Infinity Lithium says it will be able to supply the broader electric car battery market after a new study showed it can produce a second battery grade lithium product.

A technical option study undertaken by Infinity (ASX:INF) confirmed that the company’s San Jose lithium project in Spain can produce battery grade lithium hydroxide in addition to battery grade lithium carbonate.

Lithium hydroxide is mainly used to produce lithium greases, but it is also used as a heat-transfer medium and as a storage-battery electrolyte.

Lithium carbonate, however, has been the more widely produced compound and is usually the first product in the lithium production chain.

“San Jose is now opened up to a broader end user market, at a time when lithium hydroxide is gaining increased market share in the lithium chemical market,” chief Adrian Byass told investors on Friday.

Investors didn’t seem to like the news, however, sending shares down 4.5 per cent to an intra-day low of 8.5c by midday.

Infinity Lithium (ASX:INF) shares over the past year.
Infinity Lithium (ASX:INF) shares over the past year.

Infinity said it decided to see if it could produce lithium hydroxide after it received expressions of interest from potential industry partners and end users.

Miners who produce lithium hydroxide are likely to witness increased interest from electric car battery makers because it can produce cathode material more efficiently, according to market intelligence firm Roskill.

It is also a key component for the cathodes that go into the nickel-cobalt-aluminium batteries favoured by Tesla and the nickel-cobalt-manganese batteries that are more popular with rival car makers.

The cathode is used to conduct electricity flows out of a battery or device.

In 2017, around 30 per cent of the lithium used in automotive lithium-ion batteries was lithium hydroxide and this proportion is expected to increase within the next decade, Roskill noted.

Tesla has already started seeking out more lithium hydroxide, with the American electric car giant doing a history-making deal with Melbourne-based Kidman Resources in May.

Lithium carbonate demand is also increasing.

Global demand for lithium carbonate is set to rise to at least 875,000 tonnes per annum by 2025, from 224,000 tonnes per annum in 2017.

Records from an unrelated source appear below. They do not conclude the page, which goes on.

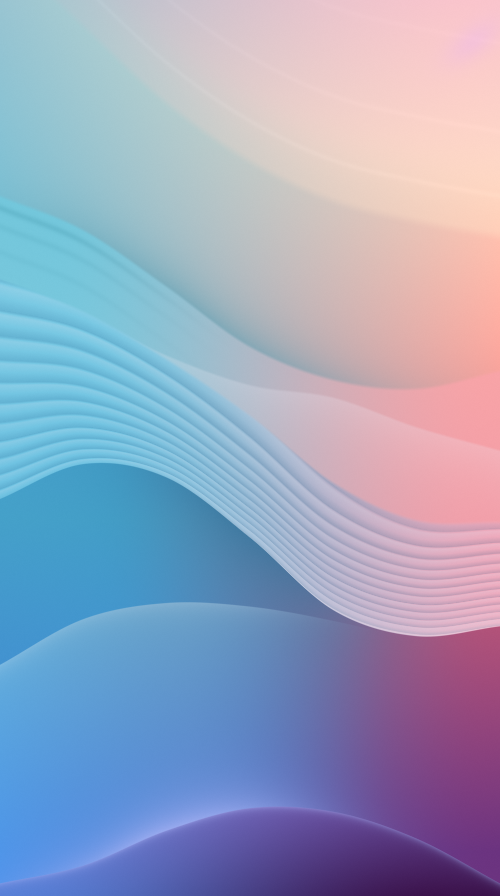
Write a WebGL 2 fragment shader that draws this background.

```glsl
#version 300 es
precision highp float;
// Soft layered waves: a pastel sky, a band of silky folds and blue hills.
// Each layer is a four-corner gradient cut by a smooth height curve, painted
// back to front with shadows, glows and thin rims measured from that curve.
uniform vec2 u_resolution;
out vec4 outColor;

const vec3 TEAL_SHADE = vec3(0.30, 0.60, 0.69);
const vec3 DEEP_SHADE = vec3(0.16, 0.44, 0.60);
const vec3 PEARL = vec3(0.93, 0.93, 0.97);
const vec3 LAVENDER = vec3(0.66, 0.70, 0.96);

// Sine-free hash
float hash(vec2 p) {
  vec3 q = fract(vec3(p.xyx) * 0.1031);
  q += dot(q, q.yzx + 33.33);
  return fract((q.x + q.y) * q.z);
}

// Cubic spline through seven evenly spaced heights
float wave(float x, float h[7]) {
  float s = clamp(x, 0.0, 0.9999) * 6.0;
  int i = int(s);
  float t = fract(s), b = h[i], c = h[i + 1];
  float a = i > 0 ? h[i - 1] : 2.0 * b - c;
  float d = i < 5 ? h[i + 2] : 2.0 * c - b;
  return b + 0.5 * t * (c - a + t * (2.0 * a - 5.0 * b + 4.0 * c - d
       + t * (3.0 * (b - c) + d - a)));
}

// Gradient between lower-left, lower-right, upper-left and upper-right colours
vec3 blend4(float x, float y, vec3 ll, vec3 lr, vec3 ul, vec3 ur) {
  return mix(mix(ll, lr, x), mix(ul, ur, x), clamp(y, 0.0, 1.0));
}

float cover(float depth, float soft) { return smoothstep(-soft, soft, depth); }
float falloff(float d, float reach) { return exp(-max(d, 0.0) / reach); }
float bump(float x, float center, float width) {
  float k = (x - center) / width;
  return exp(-k * k);
}

// Faint parallel lines that follow a curve
float wisps(float d, float gap, float width) {
  float sum = 0.0;
  for (int i = 1; i < 5; i++) {
    float n = float(i);
    sum += bump(d, gap * n * (0.7 + 0.3 * n), width) / n;
  }
  return sum;
}

// Shade of rounded folds across a band: crest near 1, crease near 0
float pleats(float t, float x) {
  float phase = 5.2 * t + 5.8 * t * t + 0.35 * sin(5.0 * x + 4.0 * t);
  float f = fract(phase);
  float weight = 0.55 + 0.45 * hash(vec2(floor(phase), 7.0));
  return 0.5 + weight * ((1.0 - f) * smoothstep(0.0, 0.22, f) - 0.42);
}

vec3 sky(vec2 p, float aa) {
  float veil = wave(p.x, float[7](1.059, 0.971, 0.885, 0.820, 0.776, 0.753, 0.736));
  float up = p.y - veil;
  vec3 low = blend4(p.x, (p.y - 0.57) / 0.43, vec3(0.40, 0.75, 0.85),
    vec3(1.0, 0.63, 0.60), vec3(0.60, 0.77, 0.82), vec3(1.0, 0.95, 0.82));
  vec3 high = blend4(smoothstep(-0.25, 1.0, p.x), (p.y - 0.75) / 0.25, vec3(0.78, 0.81, 0.81),
    vec3(1.0, 0.87, 0.77), vec3(0.62, 0.76, 0.81), vec3(0.98, 0.77, 0.80));
  high = mix(high, vec3(0.95, 0.75, 0.87), 0.7 * bump(p.x + p.y, 1.90, 0.07) * bump(p.y - 0.4 * p.x, 0.575, 0.02));
  high += 0.022 * wisps(up, 0.045, 0.003);
  return mix(low, high, cover(up, 0.006 + aa) * (0.45 + 0.55 * smoothstep(0.0, 0.10, up)));
}

void main() {
  vec2 p = gl_FragCoord.xy / u_resolution;
  float aa = 0.8 / u_resolution.y;
  float ease = smoothstep(0.15, 1.1, p.x);
  vec3 col = sky(p, aa);

  // Soft swell with a teal shadow above its edge
  float swell = wave(p.x, float[7](0.781, 0.743, 0.680, 0.613, 0.576, 0.566, 0.586)) - p.y;
  col = mix(col, TEAL_SHADE, 0.50 * falloff(-swell, 0.030) * bump(p.x, 0.43, 0.36));
  vec3 swellCol = blend4(smoothstep(0.1, 1.0, p.x), (p.y - 0.42) / 0.36, vec3(0.50, 0.78, 0.87),
    vec3(0.95, 0.61, 0.65), vec3(0.45, 0.78, 0.86), vec3(1.0, 0.68, 0.66));
  swellCol -= 0.05 * wisps(swell, 0.013, 0.004) * (1.0 - smoothstep(0.1, 0.5, p.x));
  float sheet = wave(p.x, float[7](0.674, 0.648, 0.603, 0.570, 0.556, 0.523, 0.497)) - p.y;
  swellCol = mix(swellCol, PEARL, 0.24 * cover(sheet, 0.002) * falloff(sheet, 0.05));
  col = mix(col, swellCol, cover(swell, 0.002 + aa));

  // Band of silky folds
  float top = wave(p.x, float[7](0.688, 0.652, 0.599, 0.536, 0.461, 0.419, 0.417));
  float base = wave(p.x, float[7](0.443, 0.482, 0.467, 0.400, 0.319, 0.290, 0.301));
  vec3 silk = blend4(ease, (p.y - 0.29) / 0.40, vec3(0.40, 0.74, 0.88),
    vec3(0.94, 0.67, 0.75), vec3(0.48, 0.79, 0.89), vec3(0.97, 0.64, 0.68));
  float shade = pleats((top - p.y) / (top - base), p.x) - 0.5;
  silk = mix(silk, PEARL, 0.50 * max(shade, 0.0));
  silk = mix(silk, silk * vec3(0.58, 0.72, 0.80), 0.95 * max(-shade, 0.0));
  silk = mix(silk, PEARL, 0.30 * falloff(p.y - base, 0.012) * smoothstep(0.1, 0.7, p.x));
  col = mix(col, silk, cover(top - p.y, 0.002 + aa));

  // Deep slope shaded under the folds
  float slope = base - p.y;
  vec3 deep = blend4(smoothstep(0.2, 1.0, p.x), (p.y - 0.05) / 0.37, vec3(0.25, 0.50, 0.85),
    vec3(0.42, 0.20, 0.50), vec3(0.27, 0.63, 0.79), vec3(0.84, 0.38, 0.46));
  deep = mix(deep, DEEP_SHADE, 0.65 * falloff(slope, 0.09) * bump(p.x, 0.50, 0.24));
  col = mix(col, deep, cover(slope, aa));

  // Blue hill that dissolves to the right
  float hill = wave(p.x, float[7](0.258, 0.309, 0.327, 0.323, 0.307, 0.284, 0.251)) - p.y;
  vec3 blue = blend4(p.x, p.y / 0.33, vec3(0.28, 0.56, 0.92),
    vec3(0.35, 0.33, 0.70), vec3(0.40, 0.70, 0.84), vec3(0.42, 0.50, 0.66));
  blue = mix(blue, PEARL, 0.20 * falloff(hill, 0.012));
  col = mix(col, blue, cover(hill, aa) * (1.0 - smoothstep(0.35, 0.80, p.x)));

  // Violet foreground hill, its halo and its rim
  float front = wave(p.x, float[7](0.014, 0.034, 0.073, 0.098, 0.094, 0.064, 0.014)) - p.y;
  col = mix(col, LAVENDER, 0.80 * falloff(-front, 0.028) * bump(p.x, 0.34, 0.26));
  vec3 violet = blend4(smoothstep(0.0, 0.9, p.x), p.y / 0.10, vec3(0.34, 0.50, 0.84),
    vec3(0.23, 0.07, 0.29), vec3(0.46, 0.54, 0.88), vec3(0.40, 0.27, 0.58));
  violet = mix(violet, LAVENDER, 0.45 * falloff(front, 0.004));
  col = mix(col, violet, cover(front, aa));

  // Fine grain hides banding
  col += (hash(gl_FragCoord.xy) - 0.5) / 160.0;
  outColor = vec4(clamp(col, 0.0, 1.0), 1.0);
}
```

Infinity is working to bring its San Jose lithium-tin project into production.

Director Humphrey Hale said earlier this year that the “demand uplift is equivalent to 40 San Joses by 2025”.